The likely need for CCS has been documented by the Intergovernmental Panel on Climate Change, which states that CCS has the second-largest potential for global emission reductions, after energy efficiency measures.
“This view is supported by the International Energy Agency (IEA), which stresses that CCS is a key technology for reaching the 2 ˚C target. According to the IEA, about 20% of the [required] emissions reductions could come from CCS activities,” Norway ambassador to South Africa Trine Skymoen said at the event.
Part of the Portfolio
She noted that, to address climate change, a comprehensive portfolio of mitigation tools was needed.
“We must create a framework that encourages, promotes and provides incentives for research, innovation and implementation of all technologies that can reduce emissions.”
Skymoen said this required intensified renewable-energy and energy efficiency efforts, but must also meet the challenge of securing a sustainable future energy supply by reducing emissions that resulted from the continued production and use of fossil fuels.
She stressed that CCS should complement – but not replace – other climate mitigation actions by reducing emissions resulting from the use of fossil fuels – including coal – during the transition to a zero-emissions society.
South Africa’s ambition to prove the viability of CCS has received a boost, with Norway committing to inject millions of rands into a World Bank-managed CCS fund focused on CCS projects in South Africa and Mexico.
Skymoen said that up to R60-million would be provided to support the advancement of the pilot CO2 storage project (PCSP) through the World Bank CCS trust fund (CCS TF), which was established in 2009.
Norway, which has been providing technical and financial support for the PCSP since 2009, identified South Africa as a priority for CCS development.
“Our efforts to provide support for CCS in South Africa will continue,” Skymoen said.

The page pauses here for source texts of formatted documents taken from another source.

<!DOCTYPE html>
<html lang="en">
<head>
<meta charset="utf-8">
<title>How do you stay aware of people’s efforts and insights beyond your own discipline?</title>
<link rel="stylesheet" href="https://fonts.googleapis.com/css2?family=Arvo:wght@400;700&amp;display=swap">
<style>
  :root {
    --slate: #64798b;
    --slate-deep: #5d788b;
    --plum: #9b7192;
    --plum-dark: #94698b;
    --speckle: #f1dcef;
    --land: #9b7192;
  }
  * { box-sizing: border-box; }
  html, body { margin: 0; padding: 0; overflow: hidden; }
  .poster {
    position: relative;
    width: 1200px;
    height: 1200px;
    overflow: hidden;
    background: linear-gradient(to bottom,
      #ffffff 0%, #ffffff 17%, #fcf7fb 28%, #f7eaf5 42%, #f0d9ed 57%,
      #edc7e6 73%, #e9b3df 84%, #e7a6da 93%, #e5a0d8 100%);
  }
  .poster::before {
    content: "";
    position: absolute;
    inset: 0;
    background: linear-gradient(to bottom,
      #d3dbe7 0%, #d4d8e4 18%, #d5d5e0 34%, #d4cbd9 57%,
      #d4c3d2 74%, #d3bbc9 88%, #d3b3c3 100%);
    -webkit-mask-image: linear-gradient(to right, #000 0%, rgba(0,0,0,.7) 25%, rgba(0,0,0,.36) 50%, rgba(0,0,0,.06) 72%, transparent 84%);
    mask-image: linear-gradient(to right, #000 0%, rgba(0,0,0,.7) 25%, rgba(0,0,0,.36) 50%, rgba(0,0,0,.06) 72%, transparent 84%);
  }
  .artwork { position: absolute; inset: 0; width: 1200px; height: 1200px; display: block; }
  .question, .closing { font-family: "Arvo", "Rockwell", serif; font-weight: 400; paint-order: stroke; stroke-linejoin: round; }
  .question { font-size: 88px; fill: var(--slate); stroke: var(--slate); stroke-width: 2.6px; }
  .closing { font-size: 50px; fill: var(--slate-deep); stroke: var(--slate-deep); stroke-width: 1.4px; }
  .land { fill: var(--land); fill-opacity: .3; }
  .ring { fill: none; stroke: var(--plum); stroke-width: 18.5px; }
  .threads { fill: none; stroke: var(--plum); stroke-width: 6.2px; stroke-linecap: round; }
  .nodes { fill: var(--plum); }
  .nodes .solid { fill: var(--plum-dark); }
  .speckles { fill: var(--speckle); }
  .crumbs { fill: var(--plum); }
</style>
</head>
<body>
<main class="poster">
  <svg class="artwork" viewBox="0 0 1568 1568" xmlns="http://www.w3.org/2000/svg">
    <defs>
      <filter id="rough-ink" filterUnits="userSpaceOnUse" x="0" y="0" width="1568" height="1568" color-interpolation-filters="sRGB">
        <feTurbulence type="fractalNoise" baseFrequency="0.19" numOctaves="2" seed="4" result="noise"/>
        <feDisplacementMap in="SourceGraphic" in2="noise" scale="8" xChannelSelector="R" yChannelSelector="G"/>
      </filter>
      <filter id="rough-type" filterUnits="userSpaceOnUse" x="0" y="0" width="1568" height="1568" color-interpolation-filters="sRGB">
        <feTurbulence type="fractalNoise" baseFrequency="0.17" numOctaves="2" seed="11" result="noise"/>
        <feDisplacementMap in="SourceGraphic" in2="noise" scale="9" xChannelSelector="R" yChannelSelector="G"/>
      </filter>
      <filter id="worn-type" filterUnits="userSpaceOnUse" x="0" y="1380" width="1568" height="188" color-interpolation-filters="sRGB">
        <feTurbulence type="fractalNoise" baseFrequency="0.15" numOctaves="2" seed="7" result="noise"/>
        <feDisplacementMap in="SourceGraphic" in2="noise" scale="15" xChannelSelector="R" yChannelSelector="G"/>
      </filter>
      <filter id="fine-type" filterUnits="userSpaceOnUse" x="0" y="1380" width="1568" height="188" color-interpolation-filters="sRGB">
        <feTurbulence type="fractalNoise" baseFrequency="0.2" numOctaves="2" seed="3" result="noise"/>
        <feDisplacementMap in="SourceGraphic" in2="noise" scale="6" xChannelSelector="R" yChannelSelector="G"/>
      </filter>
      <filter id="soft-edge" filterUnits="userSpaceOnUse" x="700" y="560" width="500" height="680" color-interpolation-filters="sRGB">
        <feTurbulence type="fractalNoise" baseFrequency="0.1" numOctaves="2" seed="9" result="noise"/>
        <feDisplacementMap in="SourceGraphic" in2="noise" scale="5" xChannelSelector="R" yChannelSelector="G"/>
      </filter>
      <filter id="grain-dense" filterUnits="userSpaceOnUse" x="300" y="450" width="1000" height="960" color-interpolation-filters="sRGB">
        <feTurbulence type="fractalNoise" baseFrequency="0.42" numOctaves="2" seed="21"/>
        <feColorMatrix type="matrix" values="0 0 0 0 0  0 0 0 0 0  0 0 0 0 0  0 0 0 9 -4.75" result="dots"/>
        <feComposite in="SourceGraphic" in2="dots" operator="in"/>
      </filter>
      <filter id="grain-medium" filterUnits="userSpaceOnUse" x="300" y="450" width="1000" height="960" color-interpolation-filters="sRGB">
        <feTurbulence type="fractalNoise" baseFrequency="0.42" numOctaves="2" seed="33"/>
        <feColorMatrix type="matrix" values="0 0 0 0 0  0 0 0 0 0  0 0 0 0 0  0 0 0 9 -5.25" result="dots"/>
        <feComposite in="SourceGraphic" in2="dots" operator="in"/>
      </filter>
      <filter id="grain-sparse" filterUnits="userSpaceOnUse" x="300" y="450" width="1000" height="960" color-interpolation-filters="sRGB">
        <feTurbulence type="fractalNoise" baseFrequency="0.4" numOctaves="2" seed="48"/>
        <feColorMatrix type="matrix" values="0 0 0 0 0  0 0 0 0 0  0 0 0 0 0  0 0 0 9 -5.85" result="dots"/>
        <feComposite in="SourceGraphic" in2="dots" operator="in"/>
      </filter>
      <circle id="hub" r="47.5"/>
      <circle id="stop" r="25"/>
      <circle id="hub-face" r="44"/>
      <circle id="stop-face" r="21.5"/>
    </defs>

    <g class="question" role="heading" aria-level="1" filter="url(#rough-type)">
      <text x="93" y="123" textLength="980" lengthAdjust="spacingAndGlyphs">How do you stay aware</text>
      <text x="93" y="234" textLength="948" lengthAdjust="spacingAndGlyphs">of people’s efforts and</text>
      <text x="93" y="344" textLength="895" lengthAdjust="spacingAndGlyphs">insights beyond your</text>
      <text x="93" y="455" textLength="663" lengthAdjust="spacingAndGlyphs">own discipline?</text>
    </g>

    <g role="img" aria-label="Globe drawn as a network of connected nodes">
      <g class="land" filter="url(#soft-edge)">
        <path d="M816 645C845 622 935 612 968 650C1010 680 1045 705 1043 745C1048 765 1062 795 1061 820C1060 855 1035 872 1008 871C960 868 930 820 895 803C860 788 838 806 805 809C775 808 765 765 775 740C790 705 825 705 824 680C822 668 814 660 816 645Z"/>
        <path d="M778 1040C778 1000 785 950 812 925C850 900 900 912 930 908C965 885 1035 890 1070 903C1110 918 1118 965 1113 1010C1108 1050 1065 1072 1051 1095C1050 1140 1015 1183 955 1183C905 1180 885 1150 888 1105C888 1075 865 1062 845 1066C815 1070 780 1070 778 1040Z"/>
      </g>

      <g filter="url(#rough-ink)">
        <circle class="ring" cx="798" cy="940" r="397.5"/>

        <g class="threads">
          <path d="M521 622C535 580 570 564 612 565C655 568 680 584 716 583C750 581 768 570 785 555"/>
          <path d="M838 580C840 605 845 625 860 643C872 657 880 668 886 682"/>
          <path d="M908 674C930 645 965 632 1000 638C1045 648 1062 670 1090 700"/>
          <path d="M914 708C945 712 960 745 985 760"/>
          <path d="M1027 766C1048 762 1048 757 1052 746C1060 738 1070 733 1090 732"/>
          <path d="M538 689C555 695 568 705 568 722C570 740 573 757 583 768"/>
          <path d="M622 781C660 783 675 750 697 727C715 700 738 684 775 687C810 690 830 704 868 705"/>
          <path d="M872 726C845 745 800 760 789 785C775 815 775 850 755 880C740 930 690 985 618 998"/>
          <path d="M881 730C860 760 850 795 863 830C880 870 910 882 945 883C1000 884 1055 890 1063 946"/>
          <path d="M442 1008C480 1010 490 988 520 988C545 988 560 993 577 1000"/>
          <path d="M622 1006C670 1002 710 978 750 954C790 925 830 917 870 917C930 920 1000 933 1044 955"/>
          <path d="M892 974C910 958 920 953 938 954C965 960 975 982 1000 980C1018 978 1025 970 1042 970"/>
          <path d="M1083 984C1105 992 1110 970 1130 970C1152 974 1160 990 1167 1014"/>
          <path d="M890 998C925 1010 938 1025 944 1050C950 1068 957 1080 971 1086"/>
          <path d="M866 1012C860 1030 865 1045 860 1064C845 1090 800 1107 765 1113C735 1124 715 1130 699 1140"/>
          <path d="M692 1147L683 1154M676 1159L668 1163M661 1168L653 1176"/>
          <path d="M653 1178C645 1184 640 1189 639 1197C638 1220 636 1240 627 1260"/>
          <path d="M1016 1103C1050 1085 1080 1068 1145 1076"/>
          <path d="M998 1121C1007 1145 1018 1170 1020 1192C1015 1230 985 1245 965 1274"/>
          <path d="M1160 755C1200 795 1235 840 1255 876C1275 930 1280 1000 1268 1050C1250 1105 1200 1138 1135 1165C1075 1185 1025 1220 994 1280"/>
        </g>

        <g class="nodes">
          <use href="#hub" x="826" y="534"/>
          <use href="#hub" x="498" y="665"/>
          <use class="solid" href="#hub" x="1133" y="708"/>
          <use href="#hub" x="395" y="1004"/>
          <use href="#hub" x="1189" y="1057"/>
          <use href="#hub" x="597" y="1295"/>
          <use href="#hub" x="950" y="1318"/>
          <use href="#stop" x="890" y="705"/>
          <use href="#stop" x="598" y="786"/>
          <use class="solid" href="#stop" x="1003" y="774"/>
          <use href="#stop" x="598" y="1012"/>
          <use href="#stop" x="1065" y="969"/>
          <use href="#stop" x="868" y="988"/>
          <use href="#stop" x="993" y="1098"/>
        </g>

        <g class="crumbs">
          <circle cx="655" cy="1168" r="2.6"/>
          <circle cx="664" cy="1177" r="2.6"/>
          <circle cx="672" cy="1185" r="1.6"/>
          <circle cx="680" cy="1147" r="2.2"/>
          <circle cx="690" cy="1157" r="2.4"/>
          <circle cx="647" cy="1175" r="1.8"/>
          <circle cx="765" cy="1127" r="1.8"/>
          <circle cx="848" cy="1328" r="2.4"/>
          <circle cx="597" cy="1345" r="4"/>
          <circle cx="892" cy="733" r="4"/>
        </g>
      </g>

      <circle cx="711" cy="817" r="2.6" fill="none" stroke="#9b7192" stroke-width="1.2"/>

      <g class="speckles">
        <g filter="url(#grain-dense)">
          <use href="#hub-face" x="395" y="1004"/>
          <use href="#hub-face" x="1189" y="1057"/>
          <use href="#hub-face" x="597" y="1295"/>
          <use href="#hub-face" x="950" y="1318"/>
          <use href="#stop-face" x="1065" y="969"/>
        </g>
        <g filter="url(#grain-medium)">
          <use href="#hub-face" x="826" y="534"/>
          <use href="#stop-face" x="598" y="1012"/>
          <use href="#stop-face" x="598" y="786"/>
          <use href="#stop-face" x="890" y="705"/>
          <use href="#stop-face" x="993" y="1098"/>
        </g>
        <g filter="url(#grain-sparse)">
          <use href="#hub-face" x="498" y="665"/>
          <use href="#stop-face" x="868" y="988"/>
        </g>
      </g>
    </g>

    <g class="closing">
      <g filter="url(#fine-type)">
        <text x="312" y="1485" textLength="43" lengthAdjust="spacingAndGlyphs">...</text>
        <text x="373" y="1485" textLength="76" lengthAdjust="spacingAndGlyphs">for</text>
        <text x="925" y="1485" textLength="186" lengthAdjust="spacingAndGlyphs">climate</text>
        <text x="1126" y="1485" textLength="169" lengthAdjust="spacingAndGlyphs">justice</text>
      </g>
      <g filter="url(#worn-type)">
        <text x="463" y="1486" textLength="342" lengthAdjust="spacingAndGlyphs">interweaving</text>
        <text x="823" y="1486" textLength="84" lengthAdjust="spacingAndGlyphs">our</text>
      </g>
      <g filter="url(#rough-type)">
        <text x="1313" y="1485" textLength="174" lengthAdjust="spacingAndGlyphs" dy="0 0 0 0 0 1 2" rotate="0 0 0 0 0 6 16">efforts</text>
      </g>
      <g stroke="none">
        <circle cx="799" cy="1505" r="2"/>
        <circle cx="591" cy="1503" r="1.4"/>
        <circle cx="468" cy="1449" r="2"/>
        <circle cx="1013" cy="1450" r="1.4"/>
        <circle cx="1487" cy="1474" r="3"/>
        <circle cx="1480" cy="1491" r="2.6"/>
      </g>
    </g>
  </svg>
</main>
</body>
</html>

World Bank Group senior energy specialist Dr Natalia Kulichenko-Lotz added that the CCS TF aimed to support capacity and knowledge building for developing countries to explore the potential of CCS and facilitate the inclusion of CCS options in their low-carbon growth strategies and policies.
The bank had previously allocated first-phase funding of $1.35-million for the development of the PCSP, partly funding the regulatory review to allow for the implementation of the pilot storage project, capacity building, national and local public engagement programmes and the technoeconomic assessment for CCS deployment. Second-phase CCS funding of $49.2-million, exclusively for South Africa and Mexico, started in 2014.
The funding, of which South Africa had secured $27.4-million, would provide support for the PCSP’s exploration phase that was set to get under way next year, the scoping work, the design and construction of the system, as well as the CCS legal and regulatory framework development.
With the first and second phases of the roadmap completed, the SACCCS, previously a division of the South African National Energy Development Institute, is progressing to the development phase of the pilot PCSP.
South Africa does not currently have a legal and regulatory framework dedicated to CCS.
Department of Energy director of coal and gas policy Landi Themba explained that there were different Acts in various departments that could be amended, coordinated, streamlined and used to create the legislative framework for the development and deployment of CCS.
“We acknowledge that CCS remains a novel concept to South Africa; however, historically, several countries in the global sphere have utilised their existing regulation to implement CCS legally,” he noted.
Themba added that South Africa initiated an interdepartmental CCS task team in 2011 to facilitate CCS activities.
“So far, the task team has managed to develop a common government position on CCS matters in the country, specify different roles for various departments for CCS implementation, and collaborate and coordinate with one another to develop a CCS legislative and regulatory framework,” he concluded.